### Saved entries
^^^^^^^^

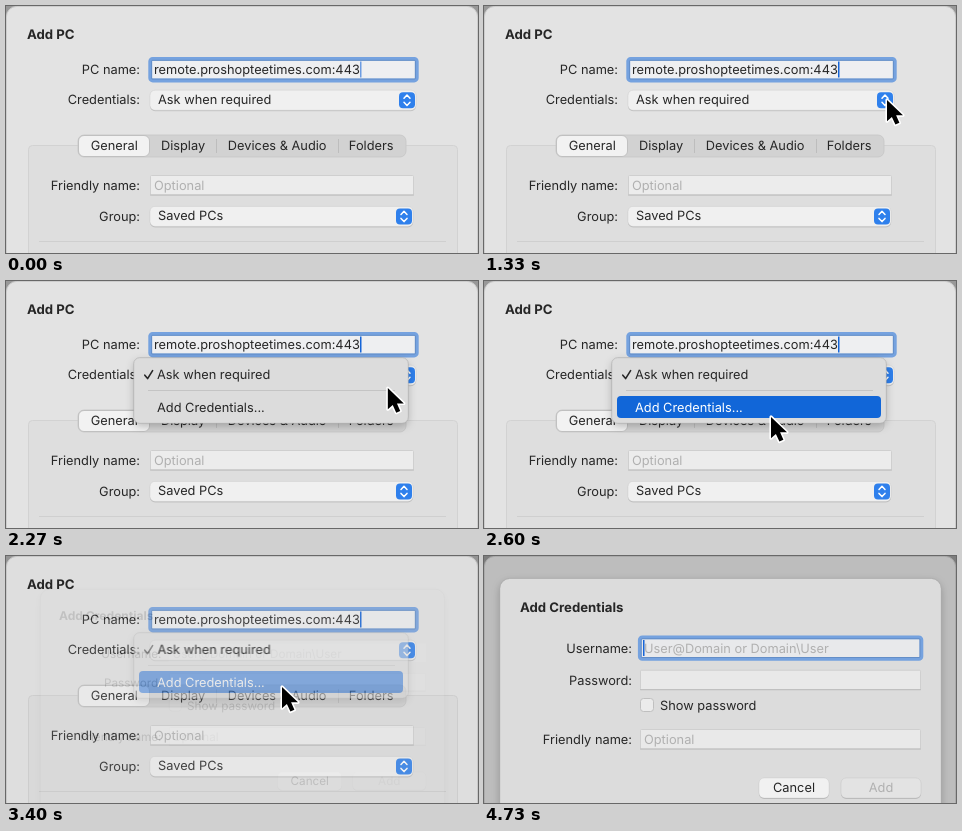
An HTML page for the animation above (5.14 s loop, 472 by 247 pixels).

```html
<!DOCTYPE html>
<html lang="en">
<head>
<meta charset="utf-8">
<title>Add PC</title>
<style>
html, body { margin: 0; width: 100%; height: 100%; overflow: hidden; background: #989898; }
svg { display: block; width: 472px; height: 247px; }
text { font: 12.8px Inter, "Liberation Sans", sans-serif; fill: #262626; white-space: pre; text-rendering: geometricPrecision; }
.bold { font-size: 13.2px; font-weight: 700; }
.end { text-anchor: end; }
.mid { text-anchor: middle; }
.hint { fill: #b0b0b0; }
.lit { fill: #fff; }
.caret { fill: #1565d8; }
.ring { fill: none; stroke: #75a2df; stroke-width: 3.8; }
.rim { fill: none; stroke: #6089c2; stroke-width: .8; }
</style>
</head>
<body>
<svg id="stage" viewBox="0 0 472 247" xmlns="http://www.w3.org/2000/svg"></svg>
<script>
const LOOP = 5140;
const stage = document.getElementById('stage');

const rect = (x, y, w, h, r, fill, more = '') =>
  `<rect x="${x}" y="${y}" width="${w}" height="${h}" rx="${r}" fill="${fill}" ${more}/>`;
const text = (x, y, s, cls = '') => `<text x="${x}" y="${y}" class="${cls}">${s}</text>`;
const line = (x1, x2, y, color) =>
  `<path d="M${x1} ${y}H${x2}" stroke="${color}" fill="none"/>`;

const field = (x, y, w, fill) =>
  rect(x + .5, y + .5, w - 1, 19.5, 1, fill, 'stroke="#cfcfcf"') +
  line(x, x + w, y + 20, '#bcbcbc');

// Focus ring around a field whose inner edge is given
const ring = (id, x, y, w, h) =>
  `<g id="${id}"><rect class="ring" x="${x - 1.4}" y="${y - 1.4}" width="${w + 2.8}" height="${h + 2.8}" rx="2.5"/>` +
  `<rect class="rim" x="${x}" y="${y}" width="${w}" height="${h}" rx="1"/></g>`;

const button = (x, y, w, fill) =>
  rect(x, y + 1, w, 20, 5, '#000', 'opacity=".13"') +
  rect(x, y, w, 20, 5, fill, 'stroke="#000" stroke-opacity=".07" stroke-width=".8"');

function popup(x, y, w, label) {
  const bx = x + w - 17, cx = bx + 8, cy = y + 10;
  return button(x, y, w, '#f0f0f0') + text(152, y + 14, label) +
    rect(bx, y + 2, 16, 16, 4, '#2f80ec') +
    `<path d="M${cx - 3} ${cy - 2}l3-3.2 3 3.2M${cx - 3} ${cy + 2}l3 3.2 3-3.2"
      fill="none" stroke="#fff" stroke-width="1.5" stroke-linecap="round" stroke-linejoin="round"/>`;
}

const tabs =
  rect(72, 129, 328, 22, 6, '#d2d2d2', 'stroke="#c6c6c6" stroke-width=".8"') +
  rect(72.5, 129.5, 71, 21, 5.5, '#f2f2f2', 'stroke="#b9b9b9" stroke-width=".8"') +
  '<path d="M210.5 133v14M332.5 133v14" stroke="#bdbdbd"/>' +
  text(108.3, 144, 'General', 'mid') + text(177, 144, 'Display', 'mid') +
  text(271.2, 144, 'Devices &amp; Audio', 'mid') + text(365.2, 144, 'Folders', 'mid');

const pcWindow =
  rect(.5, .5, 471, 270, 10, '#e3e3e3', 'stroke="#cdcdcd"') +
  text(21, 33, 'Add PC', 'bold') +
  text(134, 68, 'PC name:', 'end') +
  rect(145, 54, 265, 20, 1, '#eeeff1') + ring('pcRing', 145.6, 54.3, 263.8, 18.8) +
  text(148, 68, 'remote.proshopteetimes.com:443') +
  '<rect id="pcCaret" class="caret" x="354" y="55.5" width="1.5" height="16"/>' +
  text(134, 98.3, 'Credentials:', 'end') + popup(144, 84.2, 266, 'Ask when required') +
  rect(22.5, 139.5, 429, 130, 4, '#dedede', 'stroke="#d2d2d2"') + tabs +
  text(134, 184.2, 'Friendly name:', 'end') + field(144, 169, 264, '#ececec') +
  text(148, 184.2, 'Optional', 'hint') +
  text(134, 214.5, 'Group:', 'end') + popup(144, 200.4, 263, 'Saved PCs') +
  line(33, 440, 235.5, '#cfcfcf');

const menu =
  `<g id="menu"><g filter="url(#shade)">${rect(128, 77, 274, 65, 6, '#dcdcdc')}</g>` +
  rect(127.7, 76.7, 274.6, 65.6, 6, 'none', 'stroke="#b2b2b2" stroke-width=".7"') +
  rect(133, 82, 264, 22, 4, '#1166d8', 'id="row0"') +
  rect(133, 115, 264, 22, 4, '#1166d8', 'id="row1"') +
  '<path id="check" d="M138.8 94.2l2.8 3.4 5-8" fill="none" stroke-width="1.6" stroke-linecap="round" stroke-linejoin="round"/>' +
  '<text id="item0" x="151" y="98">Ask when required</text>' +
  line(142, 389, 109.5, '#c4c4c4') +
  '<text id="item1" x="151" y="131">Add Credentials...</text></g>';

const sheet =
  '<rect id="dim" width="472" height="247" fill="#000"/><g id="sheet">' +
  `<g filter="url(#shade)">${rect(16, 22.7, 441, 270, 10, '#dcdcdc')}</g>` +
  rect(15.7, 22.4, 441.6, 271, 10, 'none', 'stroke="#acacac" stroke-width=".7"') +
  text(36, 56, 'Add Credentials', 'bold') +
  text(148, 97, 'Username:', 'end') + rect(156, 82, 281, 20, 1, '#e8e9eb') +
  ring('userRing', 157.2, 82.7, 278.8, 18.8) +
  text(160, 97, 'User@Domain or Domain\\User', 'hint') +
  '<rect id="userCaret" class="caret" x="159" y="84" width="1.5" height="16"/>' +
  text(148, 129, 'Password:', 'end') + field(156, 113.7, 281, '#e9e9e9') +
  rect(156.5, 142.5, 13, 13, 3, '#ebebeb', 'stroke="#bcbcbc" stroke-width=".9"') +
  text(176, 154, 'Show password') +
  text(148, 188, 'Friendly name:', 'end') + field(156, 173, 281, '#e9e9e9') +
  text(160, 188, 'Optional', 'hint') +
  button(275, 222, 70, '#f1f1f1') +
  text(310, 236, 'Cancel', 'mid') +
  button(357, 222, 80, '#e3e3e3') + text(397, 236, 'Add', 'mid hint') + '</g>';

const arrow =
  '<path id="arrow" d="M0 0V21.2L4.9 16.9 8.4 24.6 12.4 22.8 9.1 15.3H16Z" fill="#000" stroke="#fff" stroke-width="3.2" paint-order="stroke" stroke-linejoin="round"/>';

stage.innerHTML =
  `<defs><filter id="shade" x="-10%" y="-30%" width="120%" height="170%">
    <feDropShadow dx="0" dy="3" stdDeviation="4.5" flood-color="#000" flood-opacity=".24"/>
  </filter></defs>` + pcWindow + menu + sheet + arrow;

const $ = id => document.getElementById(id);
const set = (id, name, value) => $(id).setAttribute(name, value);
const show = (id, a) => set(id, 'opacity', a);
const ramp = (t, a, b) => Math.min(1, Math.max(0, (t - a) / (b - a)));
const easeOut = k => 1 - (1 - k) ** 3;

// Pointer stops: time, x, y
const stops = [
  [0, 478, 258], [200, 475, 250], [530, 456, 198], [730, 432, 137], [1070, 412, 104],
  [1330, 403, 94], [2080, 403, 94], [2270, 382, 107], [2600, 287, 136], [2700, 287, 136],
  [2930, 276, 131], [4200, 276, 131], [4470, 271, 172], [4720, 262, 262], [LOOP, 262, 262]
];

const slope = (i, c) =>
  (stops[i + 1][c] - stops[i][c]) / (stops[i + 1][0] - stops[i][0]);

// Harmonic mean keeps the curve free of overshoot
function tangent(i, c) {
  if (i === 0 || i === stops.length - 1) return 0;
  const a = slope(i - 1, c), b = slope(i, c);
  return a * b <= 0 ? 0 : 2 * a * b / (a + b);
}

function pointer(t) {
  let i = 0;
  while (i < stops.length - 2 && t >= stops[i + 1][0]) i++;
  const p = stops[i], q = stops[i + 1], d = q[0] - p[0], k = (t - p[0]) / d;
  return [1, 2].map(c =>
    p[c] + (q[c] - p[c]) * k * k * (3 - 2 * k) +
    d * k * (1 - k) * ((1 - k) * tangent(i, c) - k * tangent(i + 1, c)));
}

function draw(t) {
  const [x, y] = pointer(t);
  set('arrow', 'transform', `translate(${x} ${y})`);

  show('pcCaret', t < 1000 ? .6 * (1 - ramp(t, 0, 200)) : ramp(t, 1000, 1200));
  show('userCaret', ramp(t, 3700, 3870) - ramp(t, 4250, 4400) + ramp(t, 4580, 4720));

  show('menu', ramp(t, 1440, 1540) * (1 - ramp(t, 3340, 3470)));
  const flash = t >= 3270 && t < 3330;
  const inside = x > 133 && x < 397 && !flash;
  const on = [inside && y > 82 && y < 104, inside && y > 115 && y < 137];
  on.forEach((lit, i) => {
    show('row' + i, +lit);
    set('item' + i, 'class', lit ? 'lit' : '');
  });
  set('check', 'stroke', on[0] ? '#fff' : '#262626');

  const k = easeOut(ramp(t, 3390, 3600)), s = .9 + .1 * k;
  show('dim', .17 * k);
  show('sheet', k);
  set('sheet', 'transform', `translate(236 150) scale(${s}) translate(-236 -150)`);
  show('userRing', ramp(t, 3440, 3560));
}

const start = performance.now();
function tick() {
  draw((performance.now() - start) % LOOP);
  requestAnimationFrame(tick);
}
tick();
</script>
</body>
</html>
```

^^^^^^^^

### EXERCISE OBJECTIVE
What lines in the records above include the string "ramp"? Copy each one.

### OUTPUT FOR THIS EXERCISE
const ramp = (t, a, b) => Math.min(1, Math.max(0, (t - a) / (b - a)));
  show('pcCaret', t < 1000 ? .6 * (1 - ramp(t, 0, 200)) : ramp(t, 1000, 1200));
  show('userCaret', ramp(t, 3700, 3870) - ramp(t, 4250, 4400) + ramp(t, 4580, 4720));
  show('menu', ramp(t, 1440, 1540) * (1 - ramp(t, 3340, 3470)));
  const k = easeOut(ramp(t, 3390, 3600)), s = .9 + .1 * k;
  show('userRing', ramp(t, 3440, 3560));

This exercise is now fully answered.